→ Exercise directions
Return every record verbatim, omitting all pictures.

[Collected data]
------------------------------------
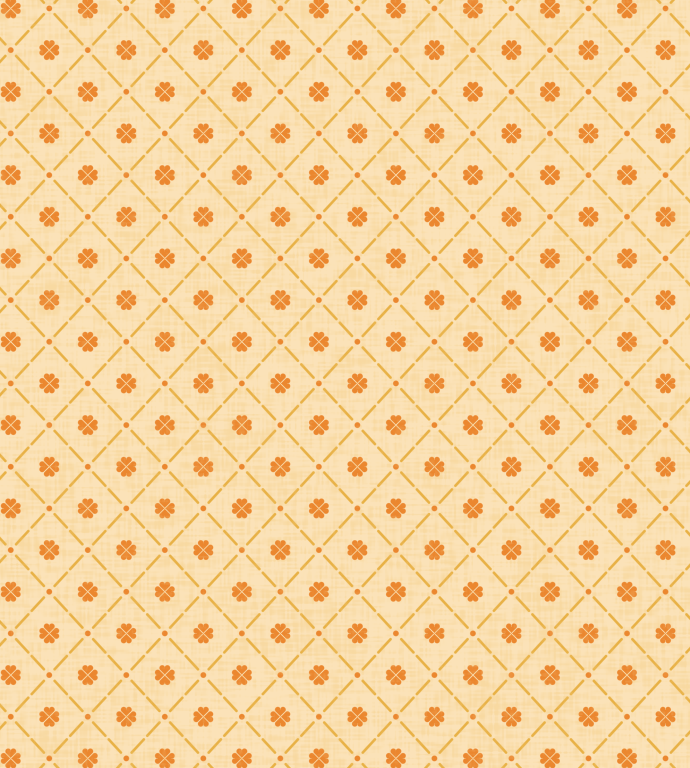
Give the GLSL for this pattern, as a Shadertoy shader.

```glsl
// Lengths are fractions of the canvas height
const vec2 CELL = vec2(0.1003, 0.1085);
const vec2 ORIGIN = vec2(0.0140, 0.0125);
const float DOT_RADIUS = 0.0037;
const float DASH_HALF_WIDTH = 0.0017;
const float DASH_START = 0.14;   // along one lattice edge, 0 to 0.5
const float DASH_END = 0.455;
const float FLOWER_RADIUS = 0.0130;

// Half-heart petal, relative to the flower radius
const vec2 LOBE_CENTER = vec2(0.26, 0.71);
const float LOBE_RADIUS = 0.28;
const float PETAL_GAP = 0.04;

const vec3 CREAM = vec3(0.985, 0.888, 0.722);
const vec3 WARM_THREAD = vec3(0.972, 0.850, 0.630);
const vec3 OCHRE = vec3(0.910, 0.695, 0.275);
const vec3 ORANGE = vec3(0.920, 0.530, 0.185);
const float THREAD_FREQ = 400.0;
const float SLUB_FREQ = 45.0;

float hash(vec2 p) {
    vec3 h = fract(vec3(p.xyx) * 0.1031);
    h += dot(h, h.yzx + 33.33);
    return fract((h.x + h.y) * h.z);
}

float noise(vec2 p) {
    vec2 i = floor(p), f = fract(p);
    f = f * f * (3.0 - 2.0 * f);
    return mix(mix(hash(i), hash(i + vec2(1, 0)), f.x),
               mix(hash(i + vec2(0, 1)), hash(i + vec2(1, 1)), f.x), f.y);
}

float segmentDistance(vec2 p, vec2 a, vec2 b) {
    vec2 ab = b - a;
    return length(p - a - ab * clamp(dot(p - a, ab) / dot(ab, ab), 0.0, 1.0));
}

// Four hearts with their points together, split along the diagonals
float flowerDistance(vec2 p) {
    p = abs(p) / FLOWER_RADIUS;
    if (p.x > p.y) p = p.yx;
    float lobe = length(p - LOBE_CENTER) - LOBE_RADIUS;
    float taper = max(p.y - LOBE_CENTER.y, (p.x + p.y - LOBE_CENTER.x - LOBE_CENTER.y) * 0.7071);
    float gap = PETAL_GAP - (p.y - p.x) * 0.7071;
    return max(min(lobe, taper), gap) * FLOWER_RADIUS;
}

// Offset from the nearest flower on the staggered lattice
vec2 diamondLocal(vec2 p) {
    vec2 q = (p - ORIGIN) / CELL;
    vec2 a = q - floor(q + 0.5);
    vec2 b = fract(q) - 0.5;
    return (abs(a.x) + abs(a.y) < abs(b.x) + abs(b.y) ? a : b) * CELL;
}

float cover(float d) {
    float aa = 0.75 / iResolution.y;
    return 1.0 - smoothstep(-aa, aa, d);
}

void mainImage(out vec4 fragColor, in vec2 fragCoord) {
    vec2 p = fragCoord / iResolution.y;

    // Woven cloth: crossed threads and broad mottling
    float weft = noise(p * vec2(SLUB_FREQ, THREAD_FREQ));
    float warp = noise(p * vec2(THREAD_FREQ, SLUB_FREQ) + 71.0);
    float mottle = noise(p * 14.0 + 19.0);
    float weave = 0.45 * weft + 0.40 * warp + 0.15 * mottle;
    vec3 color = mix(CREAM, WARM_THREAD, smoothstep(0.32, 0.85, weave));

    // Two dashes on each diamond edge, a dot at each corner
    vec2 local = diamondLocal(p);
    vec2 quadrant = abs(local);
    vec2 side = vec2(0.5 * CELL.x, 0.0);
    vec2 top = vec2(0.0, 0.5 * CELL.y);
    float dash = min(
        segmentDistance(quadrant, mix(side, top, DASH_START), mix(side, top, DASH_END)),
        segmentDistance(quadrant, mix(top, side, DASH_START), mix(top, side, DASH_END)));
    float dots = min(length(quadrant - side), length(quadrant - top)) - DOT_RADIUS;

    // Print with slightly uneven ink
    float ink = 1.0 - 0.14 * smoothstep(0.45, 0.85, weave);
    color = mix(color, OCHRE, cover(dash - DASH_HALF_WIDTH) * ink);
    color = mix(color, ORANGE, cover(min(dots, flowerDistance(local))) * ink);

    fragColor = vec4(color, 1.0);
}
```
------------------------------------
→ Completed exercise
Give the GLSL for this pattern, as a Shadertoy shader.

```glsl
// Lengths are fractions of the canvas height
const vec2 CELL = vec2(0.1003, 0.1085);
const vec2 ORIGIN = vec2(0.0140, 0.0125);
const float DOT_RADIUS = 0.0037;
const float DASH_HALF_WIDTH = 0.0017;
const float DASH_START = 0.14;   // along one lattice edge, 0 to 0.5
const float DASH_END = 0.455;
const float FLOWER_RADIUS = 0.0130;

// Half-heart petal, relative to the flower radius
const vec2 LOBE_CENTER = vec2(0.26, 0.71);
const float LOBE_RADIUS = 0.28;
const float PETAL_GAP = 0.04;

const vec3 CREAM = vec3(0.985, 0.888, 0.722);
const vec3 WARM_THREAD = vec3(0.972, 0.850, 0.630);
const vec3 OCHRE = vec3(0.910, 0.695, 0.275);
const vec3 ORANGE = vec3(0.920, 0.530, 0.185);
const float THREAD_FREQ = 400.0;
const float SLUB_FREQ = 45.0;

float hash(vec2 p) {
    vec3 h = fract(vec3(p.xyx) * 0.1031);
    h += dot(h, h.yzx + 33.33);
    return fract((h.x + h.y) * h.z);
}

float noise(vec2 p) {
    vec2 i = floor(p), f = fract(p);
    f = f * f * (3.0 - 2.0 * f);
    return mix(mix(hash(i), hash(i + vec2(1, 0)), f.x),
               mix(hash(i + vec2(0, 1)), hash(i + vec2(1, 1)), f.x), f.y);
}

float segmentDistance(vec2 p, vec2 a, vec2 b) {
    vec2 ab = b - a;
    return length(p - a - ab * clamp(dot(p - a, ab) / dot(ab, ab), 0.0, 1.0));
}

// Four hearts with their points together, split along the diagonals
float flowerDistance(vec2 p) {
    p = abs(p) / FLOWER_RADIUS;
    if (p.x > p.y) p = p.yx;
    float lobe = length(p - LOBE_CENTER) - LOBE_RADIUS;
    float taper = max(p.y - LOBE_CENTER.y, (p.x + p.y - LOBE_CENTER.x - LOBE_CENTER.y) * 0.7071);
    float gap = PETAL_GAP - (p.y - p.x) * 0.7071;
    return max(min(lobe, taper), gap) * FLOWER_RADIUS;
}

// Offset from the nearest flower on the staggered lattice
vec2 diamondLocal(vec2 p) {
    vec2 q = (p - ORIGIN) / CELL;
    vec2 a = q - floor(q + 0.5);
    vec2 b = fract(q) - 0.5;
    return (abs(a.x) + abs(a.y) < abs(b.x) + abs(b.y) ? a : b) * CELL;
}

float cover(float d) {
    float aa = 0.75 / iResolution.y;
    return 1.0 - smoothstep(-aa, aa, d);
}

void mainImage(out vec4 fragColor, in vec2 fragCoord) {
    vec2 p = fragCoord / iResolution.y;

    // Woven cloth: crossed threads and broad mottling
    float weft = noise(p * vec2(SLUB_FREQ, THREAD_FREQ));
    float warp = noise(p * vec2(THREAD_FREQ, SLUB_FREQ) + 71.0);
    float mottle = noise(p * 14.0 + 19.0);
    float weave = 0.45 * weft + 0.40 * warp + 0.15 * mottle;
    vec3 color = mix(CREAM, WARM_THREAD, smoothstep(0.32, 0.85, weave));

    // Two dashes on each diamond edge, a dot at each corner
    vec2 local = diamondLocal(p);
    vec2 quadrant = abs(local);
    vec2 side = vec2(0.5 * CELL.x, 0.0);
    vec2 top = vec2(0.0, 0.5 * CELL.y);
    float dash = min(
        segmentDistance(quadrant, mix(side, top, DASH_START), mix(side, top, DASH_END)),
        segmentDistance(quadrant, mix(top, side, DASH_START), mix(top, side, DASH_END)));
    float dots = min(length(quadrant - side), length(quadrant - top)) - DOT_RADIUS;

    // Print with slightly uneven ink
    float ink = 1.0 - 0.14 * smoothstep(0.45, 0.85, weave);
    color = mix(color, OCHRE, cover(dash - DASH_HALF_WIDTH) * ink);
    color = mix(color, ORANGE, cover(min(dots, flowerDistance(local))) * ink);

    fragColor = vec4(color, 1.0);
}
```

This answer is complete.